Vitamins you need to stay healthy

Many chronic diseases are related to poor quality eating patterns so, in many cases, vitamin supplements are necessary.

Many seasoned adults are deficient in some areas nutritionally and here is where vitamins can be introduced to help a body function the way it should. Each vitamin performs a different job and what they do can run-the-gamut from boosting a body’s immunity to providing energy, to helping the blood clot properly.

If people follow the Dietary Guidelines for Americans (DGAs) developed by the U.S. Department of Health and Human Services and the USDA and eat a diet that’s balanced and packed with good stuff nutritionally, then most of the required vitamins needed, will come from food. As folks age, a doctor might recommend, however, additional vitamins, as well as calcium and minerals but it is always best to get fuel from good foods than from pills.

Here’s a little factoid, most older adults do not need a complete multivitamin supplement or mineral if they’re eating right. However, if eating habits are not the best and food choices are way below the recommended U.S. dietary guidelines for healthy eating, then supplementation might be the next best way to go.

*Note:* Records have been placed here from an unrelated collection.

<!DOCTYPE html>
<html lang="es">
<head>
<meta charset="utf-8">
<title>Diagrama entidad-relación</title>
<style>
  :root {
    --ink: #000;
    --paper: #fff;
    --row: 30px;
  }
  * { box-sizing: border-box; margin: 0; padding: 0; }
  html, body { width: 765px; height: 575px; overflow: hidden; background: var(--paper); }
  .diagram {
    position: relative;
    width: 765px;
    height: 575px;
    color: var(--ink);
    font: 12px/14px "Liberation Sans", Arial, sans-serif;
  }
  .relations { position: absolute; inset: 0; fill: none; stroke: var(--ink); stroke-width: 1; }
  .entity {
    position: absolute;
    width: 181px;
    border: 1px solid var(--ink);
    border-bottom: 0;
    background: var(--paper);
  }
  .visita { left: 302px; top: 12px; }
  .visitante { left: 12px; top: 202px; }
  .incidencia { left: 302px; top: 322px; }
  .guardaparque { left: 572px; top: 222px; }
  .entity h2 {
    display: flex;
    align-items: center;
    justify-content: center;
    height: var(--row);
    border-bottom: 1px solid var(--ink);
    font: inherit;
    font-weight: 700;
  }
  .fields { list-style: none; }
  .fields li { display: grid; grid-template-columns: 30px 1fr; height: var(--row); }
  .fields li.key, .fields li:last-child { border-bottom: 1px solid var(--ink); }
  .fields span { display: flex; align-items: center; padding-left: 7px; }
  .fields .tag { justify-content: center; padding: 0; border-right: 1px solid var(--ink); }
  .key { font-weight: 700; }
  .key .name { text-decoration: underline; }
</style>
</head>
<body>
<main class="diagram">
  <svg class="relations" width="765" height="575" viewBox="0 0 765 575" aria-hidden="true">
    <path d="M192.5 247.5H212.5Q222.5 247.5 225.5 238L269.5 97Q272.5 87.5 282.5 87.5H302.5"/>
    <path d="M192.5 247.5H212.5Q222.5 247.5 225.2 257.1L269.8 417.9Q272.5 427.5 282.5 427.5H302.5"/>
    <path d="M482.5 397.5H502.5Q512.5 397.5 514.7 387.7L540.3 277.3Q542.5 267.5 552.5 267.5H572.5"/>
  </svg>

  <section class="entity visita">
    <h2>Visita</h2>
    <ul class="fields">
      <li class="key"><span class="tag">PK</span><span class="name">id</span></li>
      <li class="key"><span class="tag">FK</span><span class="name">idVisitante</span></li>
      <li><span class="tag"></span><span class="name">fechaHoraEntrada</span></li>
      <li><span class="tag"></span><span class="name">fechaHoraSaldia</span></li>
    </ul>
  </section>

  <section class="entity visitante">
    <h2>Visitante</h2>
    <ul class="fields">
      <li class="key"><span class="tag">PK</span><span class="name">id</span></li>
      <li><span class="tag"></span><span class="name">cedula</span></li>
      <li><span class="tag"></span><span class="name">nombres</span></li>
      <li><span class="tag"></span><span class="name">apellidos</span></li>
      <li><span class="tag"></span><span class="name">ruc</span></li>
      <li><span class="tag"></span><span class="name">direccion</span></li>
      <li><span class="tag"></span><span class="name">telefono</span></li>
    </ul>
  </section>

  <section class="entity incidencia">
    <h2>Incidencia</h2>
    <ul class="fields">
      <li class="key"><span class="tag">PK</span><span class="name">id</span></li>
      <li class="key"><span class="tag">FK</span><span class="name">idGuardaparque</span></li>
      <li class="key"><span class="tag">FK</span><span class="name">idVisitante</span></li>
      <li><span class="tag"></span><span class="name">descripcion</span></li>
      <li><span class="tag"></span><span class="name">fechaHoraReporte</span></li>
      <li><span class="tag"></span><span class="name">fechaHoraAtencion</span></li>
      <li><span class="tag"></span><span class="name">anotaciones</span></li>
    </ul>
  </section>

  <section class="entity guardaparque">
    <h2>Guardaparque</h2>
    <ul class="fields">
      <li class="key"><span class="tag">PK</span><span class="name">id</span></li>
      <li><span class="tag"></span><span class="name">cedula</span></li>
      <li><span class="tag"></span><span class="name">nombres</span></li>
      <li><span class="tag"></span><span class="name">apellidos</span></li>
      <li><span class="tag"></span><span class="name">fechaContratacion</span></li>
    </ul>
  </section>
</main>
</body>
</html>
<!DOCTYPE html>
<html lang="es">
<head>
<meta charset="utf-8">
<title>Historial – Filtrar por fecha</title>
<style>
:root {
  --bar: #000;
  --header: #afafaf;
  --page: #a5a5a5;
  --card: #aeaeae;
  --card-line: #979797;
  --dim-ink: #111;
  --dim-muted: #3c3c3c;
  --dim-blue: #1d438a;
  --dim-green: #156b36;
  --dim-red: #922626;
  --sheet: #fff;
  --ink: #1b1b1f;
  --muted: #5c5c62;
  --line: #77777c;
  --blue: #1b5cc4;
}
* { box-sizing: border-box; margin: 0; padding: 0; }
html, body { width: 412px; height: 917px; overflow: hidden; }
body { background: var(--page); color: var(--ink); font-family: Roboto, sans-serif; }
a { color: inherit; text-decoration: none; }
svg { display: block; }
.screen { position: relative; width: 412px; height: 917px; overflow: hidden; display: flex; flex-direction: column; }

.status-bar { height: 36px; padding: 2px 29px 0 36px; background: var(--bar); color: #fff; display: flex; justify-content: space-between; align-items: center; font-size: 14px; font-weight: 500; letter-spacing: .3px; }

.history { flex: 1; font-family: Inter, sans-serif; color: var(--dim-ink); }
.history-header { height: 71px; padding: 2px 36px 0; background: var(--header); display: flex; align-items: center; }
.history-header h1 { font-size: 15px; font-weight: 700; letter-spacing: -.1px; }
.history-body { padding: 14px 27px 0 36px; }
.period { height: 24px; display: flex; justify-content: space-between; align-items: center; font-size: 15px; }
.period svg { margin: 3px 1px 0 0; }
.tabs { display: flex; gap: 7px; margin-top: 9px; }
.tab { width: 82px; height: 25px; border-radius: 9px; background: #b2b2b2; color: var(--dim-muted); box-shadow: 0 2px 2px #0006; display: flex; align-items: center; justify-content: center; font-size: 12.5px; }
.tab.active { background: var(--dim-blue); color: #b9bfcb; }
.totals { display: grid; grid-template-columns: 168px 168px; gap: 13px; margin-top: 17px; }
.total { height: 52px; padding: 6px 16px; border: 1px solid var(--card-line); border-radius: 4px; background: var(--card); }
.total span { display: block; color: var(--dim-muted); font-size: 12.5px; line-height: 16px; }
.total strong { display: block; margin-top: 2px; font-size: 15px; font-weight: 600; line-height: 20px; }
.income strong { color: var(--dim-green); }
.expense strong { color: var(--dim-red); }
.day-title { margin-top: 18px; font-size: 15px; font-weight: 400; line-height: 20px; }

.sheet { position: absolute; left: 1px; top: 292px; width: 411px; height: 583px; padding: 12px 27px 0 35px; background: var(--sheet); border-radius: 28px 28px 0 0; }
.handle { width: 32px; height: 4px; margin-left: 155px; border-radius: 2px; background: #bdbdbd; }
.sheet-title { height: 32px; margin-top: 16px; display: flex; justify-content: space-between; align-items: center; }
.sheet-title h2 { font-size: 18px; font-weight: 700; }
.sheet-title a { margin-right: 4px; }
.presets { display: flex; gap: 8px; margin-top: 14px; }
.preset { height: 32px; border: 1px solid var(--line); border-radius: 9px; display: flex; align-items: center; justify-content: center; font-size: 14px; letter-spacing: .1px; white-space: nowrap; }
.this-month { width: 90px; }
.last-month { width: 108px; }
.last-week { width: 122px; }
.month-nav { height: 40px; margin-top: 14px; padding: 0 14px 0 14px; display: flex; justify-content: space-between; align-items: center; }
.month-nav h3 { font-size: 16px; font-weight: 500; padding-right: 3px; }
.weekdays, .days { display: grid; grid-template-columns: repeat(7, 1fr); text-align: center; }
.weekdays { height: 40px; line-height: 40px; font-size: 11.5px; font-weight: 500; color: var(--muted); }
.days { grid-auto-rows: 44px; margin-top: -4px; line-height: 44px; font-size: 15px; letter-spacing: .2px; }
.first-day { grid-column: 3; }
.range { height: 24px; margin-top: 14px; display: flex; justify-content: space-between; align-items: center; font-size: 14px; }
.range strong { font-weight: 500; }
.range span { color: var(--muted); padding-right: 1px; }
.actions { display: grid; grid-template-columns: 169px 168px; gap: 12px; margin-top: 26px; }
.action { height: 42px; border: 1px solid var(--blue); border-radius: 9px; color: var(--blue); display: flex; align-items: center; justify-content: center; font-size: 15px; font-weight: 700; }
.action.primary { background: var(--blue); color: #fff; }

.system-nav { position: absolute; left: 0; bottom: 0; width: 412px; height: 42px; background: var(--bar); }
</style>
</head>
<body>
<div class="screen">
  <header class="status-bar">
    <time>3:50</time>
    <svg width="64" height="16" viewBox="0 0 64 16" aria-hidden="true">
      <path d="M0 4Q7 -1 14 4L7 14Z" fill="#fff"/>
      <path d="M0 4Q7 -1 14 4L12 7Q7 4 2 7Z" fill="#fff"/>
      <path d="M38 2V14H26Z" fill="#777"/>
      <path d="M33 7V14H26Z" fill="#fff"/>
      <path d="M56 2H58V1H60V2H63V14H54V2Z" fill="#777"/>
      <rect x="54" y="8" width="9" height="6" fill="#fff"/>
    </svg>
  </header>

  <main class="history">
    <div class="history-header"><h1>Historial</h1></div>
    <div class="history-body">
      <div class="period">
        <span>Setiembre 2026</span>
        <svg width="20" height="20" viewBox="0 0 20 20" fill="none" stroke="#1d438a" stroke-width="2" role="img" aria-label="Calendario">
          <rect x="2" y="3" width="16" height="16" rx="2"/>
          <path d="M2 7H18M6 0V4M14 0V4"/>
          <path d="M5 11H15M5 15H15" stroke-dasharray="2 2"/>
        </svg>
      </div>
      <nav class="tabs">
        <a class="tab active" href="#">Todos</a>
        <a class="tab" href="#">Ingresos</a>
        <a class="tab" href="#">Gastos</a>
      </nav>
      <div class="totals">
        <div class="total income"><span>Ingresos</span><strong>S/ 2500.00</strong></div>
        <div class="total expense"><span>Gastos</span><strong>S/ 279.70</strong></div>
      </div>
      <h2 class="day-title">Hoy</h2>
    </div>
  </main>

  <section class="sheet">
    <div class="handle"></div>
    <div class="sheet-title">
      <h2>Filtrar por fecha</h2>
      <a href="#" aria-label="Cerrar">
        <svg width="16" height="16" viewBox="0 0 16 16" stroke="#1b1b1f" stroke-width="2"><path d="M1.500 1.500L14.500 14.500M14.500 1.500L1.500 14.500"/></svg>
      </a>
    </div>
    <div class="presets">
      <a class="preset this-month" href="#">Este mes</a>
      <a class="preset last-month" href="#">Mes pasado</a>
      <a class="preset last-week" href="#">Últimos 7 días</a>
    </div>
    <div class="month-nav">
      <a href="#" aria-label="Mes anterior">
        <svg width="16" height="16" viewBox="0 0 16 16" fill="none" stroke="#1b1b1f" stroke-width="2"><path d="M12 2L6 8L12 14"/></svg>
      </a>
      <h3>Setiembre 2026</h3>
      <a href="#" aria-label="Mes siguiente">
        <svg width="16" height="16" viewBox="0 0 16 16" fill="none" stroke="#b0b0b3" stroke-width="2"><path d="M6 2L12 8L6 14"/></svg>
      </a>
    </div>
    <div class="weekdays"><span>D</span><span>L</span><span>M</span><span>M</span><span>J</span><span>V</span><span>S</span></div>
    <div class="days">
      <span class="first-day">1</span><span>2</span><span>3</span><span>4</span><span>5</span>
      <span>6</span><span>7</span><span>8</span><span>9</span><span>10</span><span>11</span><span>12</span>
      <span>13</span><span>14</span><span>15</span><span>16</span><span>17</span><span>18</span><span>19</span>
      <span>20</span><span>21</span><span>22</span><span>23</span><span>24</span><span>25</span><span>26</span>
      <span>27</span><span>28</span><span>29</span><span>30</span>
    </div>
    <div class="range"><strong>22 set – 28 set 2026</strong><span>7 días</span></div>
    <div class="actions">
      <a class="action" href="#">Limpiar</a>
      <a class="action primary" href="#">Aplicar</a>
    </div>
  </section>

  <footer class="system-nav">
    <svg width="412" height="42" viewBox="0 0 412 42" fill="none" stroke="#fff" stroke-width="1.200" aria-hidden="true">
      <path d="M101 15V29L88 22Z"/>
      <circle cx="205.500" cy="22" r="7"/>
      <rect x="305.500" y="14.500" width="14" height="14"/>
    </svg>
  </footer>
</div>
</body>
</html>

According to the National Institute on Aging people over the age of 50 should be meeting the following vitamins and minerals requirements:

Vitamin D If you’re age 50–70, you need at least 600 IU, but not more than 4,000 IU. If you’re age 70 and older, you need at least 800 IU, but not more than 4,000 IU. You can get vitamin D from fatty fish, fish liver oils, fortified milk and milk products, and fortified cereals.
Vitamin B6 Men need 1.7 mg every day. Women need 1.5 mg every day. You can get vitamin B6 from fortified cereals, whole grains, organ meats like liver, and fortified soy-based meat substitutes.
Vitamin  B12 You need 2.4 mcg every day. Some people over age 50 have trouble absorbing the vitamin B12 found naturally in foods, so make sure you get enough of the supplement form of this vitamin from fortified foods. You can get vitamin B12 from fortified cereals, meat, fish, poultry, and milk.
Folate You need 400 mcg each day. However, people who regularly drink alcohol should aim for at least 600 mcg of folate daily since alcohol can impair its absorption. A wide variety of foods naturally contain folate, but the form that is added to foods and supplements, folic acid, is better absorbed. Good sources of folate include dark leafy greens like turnip greens, spinach, romaine lettuce, asparagus, Brussels sprouts, and  broccoli. Other good sources of the vitamin include liver, eggs, beans, peanuts, whole grains and fresh fruits/fruit juices.


Since aging can result in bone loss, calcium is also a mineral that is direly necessary for bones and teeth. Calcium can be obtained from milk, milk products, dark leafy greens like collards or kale, canned sardines, salmon with bones, and fortified juices/products. The calcium requirement for women age 51 and over is 1,200 mg per day and men in the same age group need 1,000 mg per day. Men, age 71 and over, need more of the supplement so their calcium gets boosted to 1,200 mg per day.

According to doctors and nutritionists, many chronic diseases are related to poor quality eating patterns, the Dietary Guidelines provide information that helps Americans make healthy choices for themselves and their families. If you are unsure of your eating habits and feel you lack the necessary vitamins and minerals in your diet that can help keep you healthy and strong, refer to the guidelines.

For more info check out the Dietary Guidelines for Americans.